How to Reduce Overwhelm, Get More Done, and Move the Needle on Your Business
Being human tends to be a spectacularly inefficient affair.
The mind cranks away on thoughts that we’ve thought before, or on things that we fear but will never happen, or it’ll just happily churn away on things that are completely inconsequential for our well-being, relationships, growth, and indeed: sales.
Meanwhile, our activities consist of a wildly diverse set, most of which do absolutely zero to advance our personal evolution: from mindlessly scrolling through a Facebook feed, to talking with people who gain nothing from it and neither do you, to organising or cleaning stuff just because it gives a fake sense of achievement.
Or, like my manicure, who almost weekly tells me that she spent the weekend ironing. I guess… if it makes her happy…
Problem is, we think that as long as we’re doing something, stuff is happening. And if we’re ‘not working’, we’re resting.
But doing nothing in particular is not the same as resting — not to your subconscious, which is probably very eager for some actual recovery time.
And doing whatever keeps us busy is clearly not the same as getting stuff done.
It helps to have clear lines and hard boundaries.
Rest is rest, and work is work, which replenishes your energy much faster than the pseudo-rest of procrastination.
And as for work, it’s good to demarcate and prioritise there as well:
There’s busywork, the day-to-day activities, and then there’s the kind of work that moves the needle. These are the growth-driving activities that over time build up to results, sales, growth, and revenue.
What’s that you say? You’re always short of time, for doing those GDA’s?
That’s because, very likely, you spend too much time doing things that you didn’t plan, and didn’t define as the important stuff that gets results.
And that is how you get to constantly feel busy, see little result for it, and feel overwhelmed, frustrated and inadequate.
Say no. Decide against automatic, ho-hum activities, and prioritise prioritisation (Yes, I meant to write that).
Decide what’s most important, give it priority, go do it, and only then go back to taking care of routine chores.

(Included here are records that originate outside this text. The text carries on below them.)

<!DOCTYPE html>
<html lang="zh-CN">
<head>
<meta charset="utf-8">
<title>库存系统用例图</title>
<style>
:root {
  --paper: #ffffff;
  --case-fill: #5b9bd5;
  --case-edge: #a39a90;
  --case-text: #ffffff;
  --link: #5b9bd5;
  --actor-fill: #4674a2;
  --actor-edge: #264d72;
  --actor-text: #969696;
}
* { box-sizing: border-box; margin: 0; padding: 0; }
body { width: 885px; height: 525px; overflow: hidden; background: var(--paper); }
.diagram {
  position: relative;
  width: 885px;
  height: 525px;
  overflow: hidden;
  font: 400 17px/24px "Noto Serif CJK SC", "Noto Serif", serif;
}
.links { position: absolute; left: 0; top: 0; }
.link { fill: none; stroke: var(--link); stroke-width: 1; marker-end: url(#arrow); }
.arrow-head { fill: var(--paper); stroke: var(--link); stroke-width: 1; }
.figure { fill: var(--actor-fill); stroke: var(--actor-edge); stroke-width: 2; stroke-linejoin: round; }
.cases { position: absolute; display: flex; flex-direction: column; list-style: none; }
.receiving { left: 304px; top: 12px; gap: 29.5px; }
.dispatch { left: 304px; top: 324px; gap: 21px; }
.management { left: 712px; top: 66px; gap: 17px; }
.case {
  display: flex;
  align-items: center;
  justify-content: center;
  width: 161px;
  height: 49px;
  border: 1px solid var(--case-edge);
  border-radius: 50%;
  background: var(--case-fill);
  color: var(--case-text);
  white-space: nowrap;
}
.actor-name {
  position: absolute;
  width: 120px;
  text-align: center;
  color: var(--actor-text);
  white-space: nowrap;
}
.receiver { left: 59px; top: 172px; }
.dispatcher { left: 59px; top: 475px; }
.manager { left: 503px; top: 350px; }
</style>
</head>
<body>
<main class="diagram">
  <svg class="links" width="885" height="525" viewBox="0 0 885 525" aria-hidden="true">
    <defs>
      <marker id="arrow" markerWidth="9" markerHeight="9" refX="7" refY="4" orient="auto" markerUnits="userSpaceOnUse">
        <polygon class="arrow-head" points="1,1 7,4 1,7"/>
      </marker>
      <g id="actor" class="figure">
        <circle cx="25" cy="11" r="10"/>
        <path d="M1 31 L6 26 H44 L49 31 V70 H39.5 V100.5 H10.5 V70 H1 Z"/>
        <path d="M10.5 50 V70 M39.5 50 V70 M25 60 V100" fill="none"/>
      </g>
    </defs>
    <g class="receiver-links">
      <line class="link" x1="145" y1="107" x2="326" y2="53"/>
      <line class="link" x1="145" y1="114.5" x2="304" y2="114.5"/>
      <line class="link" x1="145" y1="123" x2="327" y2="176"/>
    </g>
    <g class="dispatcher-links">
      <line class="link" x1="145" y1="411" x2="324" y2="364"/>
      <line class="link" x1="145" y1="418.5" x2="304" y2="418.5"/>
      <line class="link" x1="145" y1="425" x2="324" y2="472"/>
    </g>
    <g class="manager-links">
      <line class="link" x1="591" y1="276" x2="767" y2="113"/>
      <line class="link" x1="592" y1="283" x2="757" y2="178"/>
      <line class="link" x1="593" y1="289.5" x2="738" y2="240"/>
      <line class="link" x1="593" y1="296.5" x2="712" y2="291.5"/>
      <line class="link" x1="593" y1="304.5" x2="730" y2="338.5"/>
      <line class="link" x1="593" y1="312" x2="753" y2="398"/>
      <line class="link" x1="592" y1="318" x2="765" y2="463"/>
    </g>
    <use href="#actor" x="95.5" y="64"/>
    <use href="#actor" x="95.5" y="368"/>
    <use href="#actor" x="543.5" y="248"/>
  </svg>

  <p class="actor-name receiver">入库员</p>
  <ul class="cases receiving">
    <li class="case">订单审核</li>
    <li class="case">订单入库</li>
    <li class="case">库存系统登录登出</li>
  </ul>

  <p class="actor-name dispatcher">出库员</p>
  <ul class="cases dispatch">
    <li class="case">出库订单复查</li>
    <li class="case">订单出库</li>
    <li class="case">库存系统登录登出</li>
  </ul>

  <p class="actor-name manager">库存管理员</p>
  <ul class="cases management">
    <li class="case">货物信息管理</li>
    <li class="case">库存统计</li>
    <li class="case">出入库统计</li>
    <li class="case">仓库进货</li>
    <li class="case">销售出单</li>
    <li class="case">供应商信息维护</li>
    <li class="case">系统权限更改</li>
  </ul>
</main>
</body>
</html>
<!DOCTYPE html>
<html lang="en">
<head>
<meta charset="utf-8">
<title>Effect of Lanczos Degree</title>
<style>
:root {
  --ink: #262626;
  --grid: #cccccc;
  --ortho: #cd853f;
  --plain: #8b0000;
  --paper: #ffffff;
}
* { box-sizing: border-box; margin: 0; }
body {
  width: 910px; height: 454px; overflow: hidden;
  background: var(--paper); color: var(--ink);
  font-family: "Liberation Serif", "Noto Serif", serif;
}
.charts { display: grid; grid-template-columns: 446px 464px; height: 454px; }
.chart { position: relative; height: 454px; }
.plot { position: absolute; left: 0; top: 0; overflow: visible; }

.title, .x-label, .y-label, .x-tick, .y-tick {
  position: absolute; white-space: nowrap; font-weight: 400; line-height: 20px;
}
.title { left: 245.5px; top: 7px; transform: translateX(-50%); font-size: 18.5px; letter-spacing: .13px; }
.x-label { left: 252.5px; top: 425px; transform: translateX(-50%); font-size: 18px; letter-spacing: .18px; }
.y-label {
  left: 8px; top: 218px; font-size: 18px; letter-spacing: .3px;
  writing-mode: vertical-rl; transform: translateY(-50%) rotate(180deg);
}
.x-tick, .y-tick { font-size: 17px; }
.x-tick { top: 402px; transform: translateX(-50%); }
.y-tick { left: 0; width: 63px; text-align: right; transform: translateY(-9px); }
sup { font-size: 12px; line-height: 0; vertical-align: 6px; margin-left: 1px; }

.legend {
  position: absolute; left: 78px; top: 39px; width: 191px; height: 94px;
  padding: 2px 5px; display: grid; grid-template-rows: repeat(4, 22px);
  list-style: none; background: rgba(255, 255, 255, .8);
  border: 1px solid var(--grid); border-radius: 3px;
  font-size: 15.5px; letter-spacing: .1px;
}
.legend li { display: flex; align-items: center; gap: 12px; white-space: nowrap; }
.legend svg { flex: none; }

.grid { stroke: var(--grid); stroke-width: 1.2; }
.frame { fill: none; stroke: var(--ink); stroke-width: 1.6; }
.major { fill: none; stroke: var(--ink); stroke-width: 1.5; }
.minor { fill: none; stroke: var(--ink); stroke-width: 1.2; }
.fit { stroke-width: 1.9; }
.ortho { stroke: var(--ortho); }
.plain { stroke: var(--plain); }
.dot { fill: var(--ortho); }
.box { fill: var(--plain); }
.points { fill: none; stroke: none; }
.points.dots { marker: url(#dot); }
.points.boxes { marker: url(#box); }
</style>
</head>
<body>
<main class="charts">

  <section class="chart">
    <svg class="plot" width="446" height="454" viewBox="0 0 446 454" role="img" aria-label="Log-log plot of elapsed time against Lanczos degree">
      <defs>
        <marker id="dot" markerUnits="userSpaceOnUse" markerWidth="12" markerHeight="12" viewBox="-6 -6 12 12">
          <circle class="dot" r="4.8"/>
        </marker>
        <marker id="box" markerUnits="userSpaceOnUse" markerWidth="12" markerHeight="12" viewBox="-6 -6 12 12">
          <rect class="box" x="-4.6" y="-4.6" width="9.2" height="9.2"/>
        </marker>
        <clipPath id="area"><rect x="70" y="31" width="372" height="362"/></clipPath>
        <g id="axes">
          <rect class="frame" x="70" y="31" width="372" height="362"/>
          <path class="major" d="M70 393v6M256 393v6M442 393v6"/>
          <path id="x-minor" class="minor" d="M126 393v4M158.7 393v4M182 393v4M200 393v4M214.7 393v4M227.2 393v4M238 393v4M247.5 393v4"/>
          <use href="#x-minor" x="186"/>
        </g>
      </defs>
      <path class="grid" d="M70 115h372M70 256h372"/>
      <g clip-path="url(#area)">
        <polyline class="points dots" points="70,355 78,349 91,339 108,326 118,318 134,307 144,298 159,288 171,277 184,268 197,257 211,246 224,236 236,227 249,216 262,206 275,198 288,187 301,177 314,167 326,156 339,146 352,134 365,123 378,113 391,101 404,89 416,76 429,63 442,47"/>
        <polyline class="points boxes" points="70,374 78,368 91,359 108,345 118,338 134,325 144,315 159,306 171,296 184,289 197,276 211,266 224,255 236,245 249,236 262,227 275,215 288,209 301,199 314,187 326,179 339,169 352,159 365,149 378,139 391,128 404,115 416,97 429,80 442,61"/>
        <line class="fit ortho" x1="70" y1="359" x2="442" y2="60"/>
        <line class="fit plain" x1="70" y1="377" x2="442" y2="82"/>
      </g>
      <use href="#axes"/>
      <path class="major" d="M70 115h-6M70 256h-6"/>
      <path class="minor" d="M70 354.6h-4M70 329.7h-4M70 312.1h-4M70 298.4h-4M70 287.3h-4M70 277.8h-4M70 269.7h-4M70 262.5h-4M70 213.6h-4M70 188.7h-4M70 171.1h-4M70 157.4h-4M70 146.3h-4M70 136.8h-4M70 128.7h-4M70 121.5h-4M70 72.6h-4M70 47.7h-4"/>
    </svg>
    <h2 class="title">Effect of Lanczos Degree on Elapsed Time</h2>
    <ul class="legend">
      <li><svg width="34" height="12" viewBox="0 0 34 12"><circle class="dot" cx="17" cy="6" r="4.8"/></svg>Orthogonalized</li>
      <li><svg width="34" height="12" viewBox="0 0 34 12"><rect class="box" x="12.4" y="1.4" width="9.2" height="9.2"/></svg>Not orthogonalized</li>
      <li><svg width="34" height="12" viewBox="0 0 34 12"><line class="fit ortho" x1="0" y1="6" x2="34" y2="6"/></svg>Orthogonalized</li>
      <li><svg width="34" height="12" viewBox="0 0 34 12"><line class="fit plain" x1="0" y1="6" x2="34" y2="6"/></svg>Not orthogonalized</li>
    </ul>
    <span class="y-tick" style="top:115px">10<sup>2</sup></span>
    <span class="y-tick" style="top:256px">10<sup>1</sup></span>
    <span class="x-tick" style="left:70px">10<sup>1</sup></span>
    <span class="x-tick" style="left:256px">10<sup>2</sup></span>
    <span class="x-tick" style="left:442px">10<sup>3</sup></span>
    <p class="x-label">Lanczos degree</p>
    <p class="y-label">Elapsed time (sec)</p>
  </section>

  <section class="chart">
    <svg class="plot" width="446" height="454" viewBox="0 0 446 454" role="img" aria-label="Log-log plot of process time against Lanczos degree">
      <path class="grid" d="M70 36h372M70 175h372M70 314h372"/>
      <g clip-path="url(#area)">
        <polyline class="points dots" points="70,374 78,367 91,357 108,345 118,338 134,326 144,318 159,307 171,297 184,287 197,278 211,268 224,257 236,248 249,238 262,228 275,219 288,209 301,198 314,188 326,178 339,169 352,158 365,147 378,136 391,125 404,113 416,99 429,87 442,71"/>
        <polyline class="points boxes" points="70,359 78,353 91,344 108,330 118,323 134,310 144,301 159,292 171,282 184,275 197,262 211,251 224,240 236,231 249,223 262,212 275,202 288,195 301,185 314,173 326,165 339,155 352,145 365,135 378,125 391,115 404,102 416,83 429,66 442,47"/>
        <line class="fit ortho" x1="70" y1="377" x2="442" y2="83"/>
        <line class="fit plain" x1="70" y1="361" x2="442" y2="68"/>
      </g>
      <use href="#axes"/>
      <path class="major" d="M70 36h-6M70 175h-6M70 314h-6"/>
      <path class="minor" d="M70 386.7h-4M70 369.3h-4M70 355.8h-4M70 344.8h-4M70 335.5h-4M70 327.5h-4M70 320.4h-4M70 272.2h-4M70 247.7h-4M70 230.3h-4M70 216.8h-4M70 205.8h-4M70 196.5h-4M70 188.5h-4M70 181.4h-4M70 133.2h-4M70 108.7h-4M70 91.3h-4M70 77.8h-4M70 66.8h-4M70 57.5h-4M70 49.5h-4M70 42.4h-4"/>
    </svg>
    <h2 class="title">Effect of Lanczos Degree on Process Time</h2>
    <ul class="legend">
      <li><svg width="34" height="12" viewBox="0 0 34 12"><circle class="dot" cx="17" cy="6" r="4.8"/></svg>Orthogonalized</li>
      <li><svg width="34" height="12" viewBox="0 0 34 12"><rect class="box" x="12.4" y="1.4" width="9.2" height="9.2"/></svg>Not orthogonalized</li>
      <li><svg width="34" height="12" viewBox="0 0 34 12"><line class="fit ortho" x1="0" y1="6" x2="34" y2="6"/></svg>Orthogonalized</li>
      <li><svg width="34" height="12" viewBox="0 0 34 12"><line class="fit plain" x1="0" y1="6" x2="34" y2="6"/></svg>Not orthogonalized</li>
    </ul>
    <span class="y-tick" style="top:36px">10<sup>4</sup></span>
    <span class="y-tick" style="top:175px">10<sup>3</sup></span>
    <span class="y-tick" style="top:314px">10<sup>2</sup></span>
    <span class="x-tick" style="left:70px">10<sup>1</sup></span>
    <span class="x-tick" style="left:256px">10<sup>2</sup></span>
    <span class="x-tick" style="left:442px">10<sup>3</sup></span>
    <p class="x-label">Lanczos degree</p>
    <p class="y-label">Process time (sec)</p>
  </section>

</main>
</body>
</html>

If something important deserves to get done, it deserves to get priority, don’t you agree?
Originally published at MartinStellar.com.